Walking is probably the most underrated form of exercise in modern times. Ask anyone trying to lose weight or remain healthy as they age, and they will say the key is to perform rigorous cardiovascular activity. The government even recommends aerobic activity be performed multiple times per week (this suggestion will be changed to resistance training soon, just wait!). If the key to weight loss is cardio, then why are there always those people at the gym who do cardio every single day and do not lose weight? It’s because, in reality, weight loss is predicated on one thing: creating a calorie deficit. And guess what, you don’t need to do cardio to do it!
Walking is a perfectly acceptable way to strengthen your cardiovascular system, and it is great for helping you lose weight or maintain it. It also helps you regulate blood sugar levels, especially if done right after eating a meal. Not to mention that walking can be incredibly relaxing, unlike working away on an elliptical or treadmill. Walk as much as possible and utilize a step tracker if you need it as tracking steps is a great way to manage activity levels each day.

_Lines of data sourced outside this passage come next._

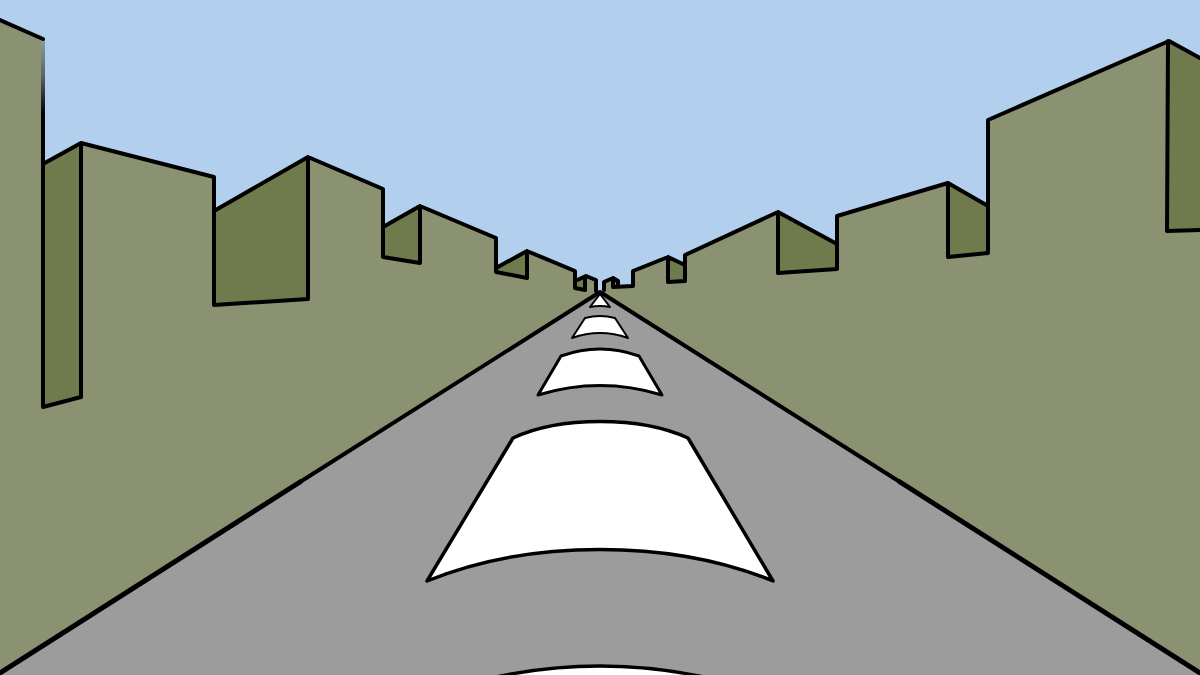
<!DOCTYPE html>
<html lang="en">
<head>
<meta charset="utf-8">
<title>Road between walls</title>
<style>
:root {
  --sky: #b3cfee;
  --wall: #8b9272;
  --wall-shade: #6f7b4c;
  --road: #9c9c9c;
  --marking: #fff;
  --ink: #000;
}
html, body { margin: 0; overflow: hidden; background: var(--sky); }
svg { display: block; width: 1200px; height: 675px; }
.sky { fill: var(--sky); }
.wall { fill: var(--wall); }
.shade { fill: var(--wall-shade); }
.road { fill: var(--road); }
.outline { fill: none; stroke: var(--ink); stroke-width: 4; stroke-linecap: round; stroke-linejoin: round; }
.curb { stroke-width: 5; }
.marking { fill: var(--marking); stroke: var(--ink); stroke-linejoin: round; }
.near { stroke-width: 3.5; }
.mid { stroke-width: 3; }
.far { stroke-width: 2; }
.edge-fade { fill: url(#edge-fade); }
</style>
</head>
<body>
<svg viewBox="0 0 1200 675" role="img" aria-label="Straight road running to the horizon between battlemented green walls">
  <defs>
    <linearGradient id="edge-fade" x1="0" y1="0" x2="0" y2="1">
      <stop offset="0" stop-color="#8f9da5"/>
      <stop offset=".3" stop-color="#596267"/>
      <stop offset=".6" stop-color="#000"/>
    </linearGradient>
  </defs>

  <rect class="sky" width="1200" height="675"/>

  <g id="left-wall">
    <path class="wall" d="M0 20 43 39V164L81 143 214 177V211L308 157 383 189V227L420 206 496 238V268L527 251 575 271V281L586 276 597 280V292H600L0 675Z"/>
    <path class="shade" d="M43 164 81 143V397L43 407ZM214 211 308 157V299L214 305ZM383 227 420 206V263L383 257ZM496 268 527 251V278L496 272ZM575 281 586 276V290L575 288Z"/>
    <rect class="edge-fade" x="41" y="39" width="4" height="125"/>
    <path class="outline" d="M0 20 43 39M43 164V407L81 397M43 164 81 143 214 177V305L308 299V157M214 211 308 157 383 189V257L420 263V206M383 227 420 206 496 238V272L527 278V251M496 268 527 251 575 271V288L585 290V277M575 281 586 276 596 280V291"/>
    <path class="outline" d="M81 146V397"/>
  </g>

  <g id="right-wall">
    <path class="wall" d="M1200 58 1169 41 988 120V206L948 183 837 216V244L779 212 685 255V265L668 257 633 271V286H618V281L613 278 604 282V292H600L1200 675Z"/>
    <path class="shade" d="M1200 58 1168 41 1167 231 1200 230ZM988 206 948 183V257L988 253ZM837 244 778 212V273L837 269ZM685 265 668 257V282L685 281ZM618 281 613 278V287H618Z"/>
    <path class="outline" d="M1200 58 1169 41 988 120V253L948 257V183L988 206M1168 41 1167 231 1200 230M948 183 837 216V269L778 273V212L837 244M778 212 685 255V281L668 282V257L685 265M668 257 633 271V286L613 287V278L618 281V286M613 278 604 282V290"/>
  </g>

  <g id="road">
    <polygon class="road" points="600,292 0,673 0,675 1200,675 1200,673"/>
    <path class="marking far" d="M600 294 590 307Q600 305 610 307Z"/>
    <path class="marking far" d="M585 318Q600 314 615 318L628 338Q600 328 572 338Z"/>
    <path class="marking mid" d="M561 356Q600 342 639 356L662 395Q600 376 538 395Z"/>
    <path class="marking near" d="M513 438C560 416 640 416 688 438L773 581C670 539 530 539 427 581Z"/>
    <path class="marking near" d="M496 677Q600 655 704 677Z"/>
    <path class="outline curb" d="M0 673 300 482"/>
    <path class="outline curb" d="M1200 673 900 482"/>
    <path class="outline" d="M300 482 600 292 900 482"/>
  </g>
</svg>
</body>
</html>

Exercise for older adults doesn’t need to mean living on machines and cardio equipment and not having any fun at all in the gym. Analyze what your weak points are or the demands of daily life that you are struggling with. Once you have identified what you need to work on, you can develop a plan utilizing these exercises and many more to help improve your quality of life.
These seven exercises for older adults are a great place to start getting stronger at any skill level. Once you have gotten stronger, you can begin to work towards whatever specific goals you may have. If you need to seek guidance from an experienced personal trainer at your local gym, use caution, however, as trainers are humans just like any of us and are prone to error. No matter your current physical state, there is a way for you to start making progress today. There are also online doctors’ offices like Invigor Medical that can prescribe anti-aging medications that can benefit you too.
While we strive to always provide accurate, current, and safe advice in all of our articles and guides, it’s important to stress that they are no substitute for medical advice from a doctor or healthcare provider. You should always consult a practicing professional who can diagnose your specific case. The content we’ve included in this guide is merely meant to be informational and does not constitute medical advice.
¹ Prada, Carla, et al. “Implications of low muscle mass across the continuum of care: a narrative review.” Annals of Medicine. Volume 50, 2018 – Issue 8.
² Y, Wu, et al. “Association of Grip Strength With Risk of All-Cause Mortality, Cardiovascular Diseases, and Cancer in Community-Dwelling Populations: A Meta-analysis of Prospective Cohort Studies.” J Am Med Dir Assoc. 2017 Jun 1, 18 doi: 10.1016/j.jamda.2017.03.011.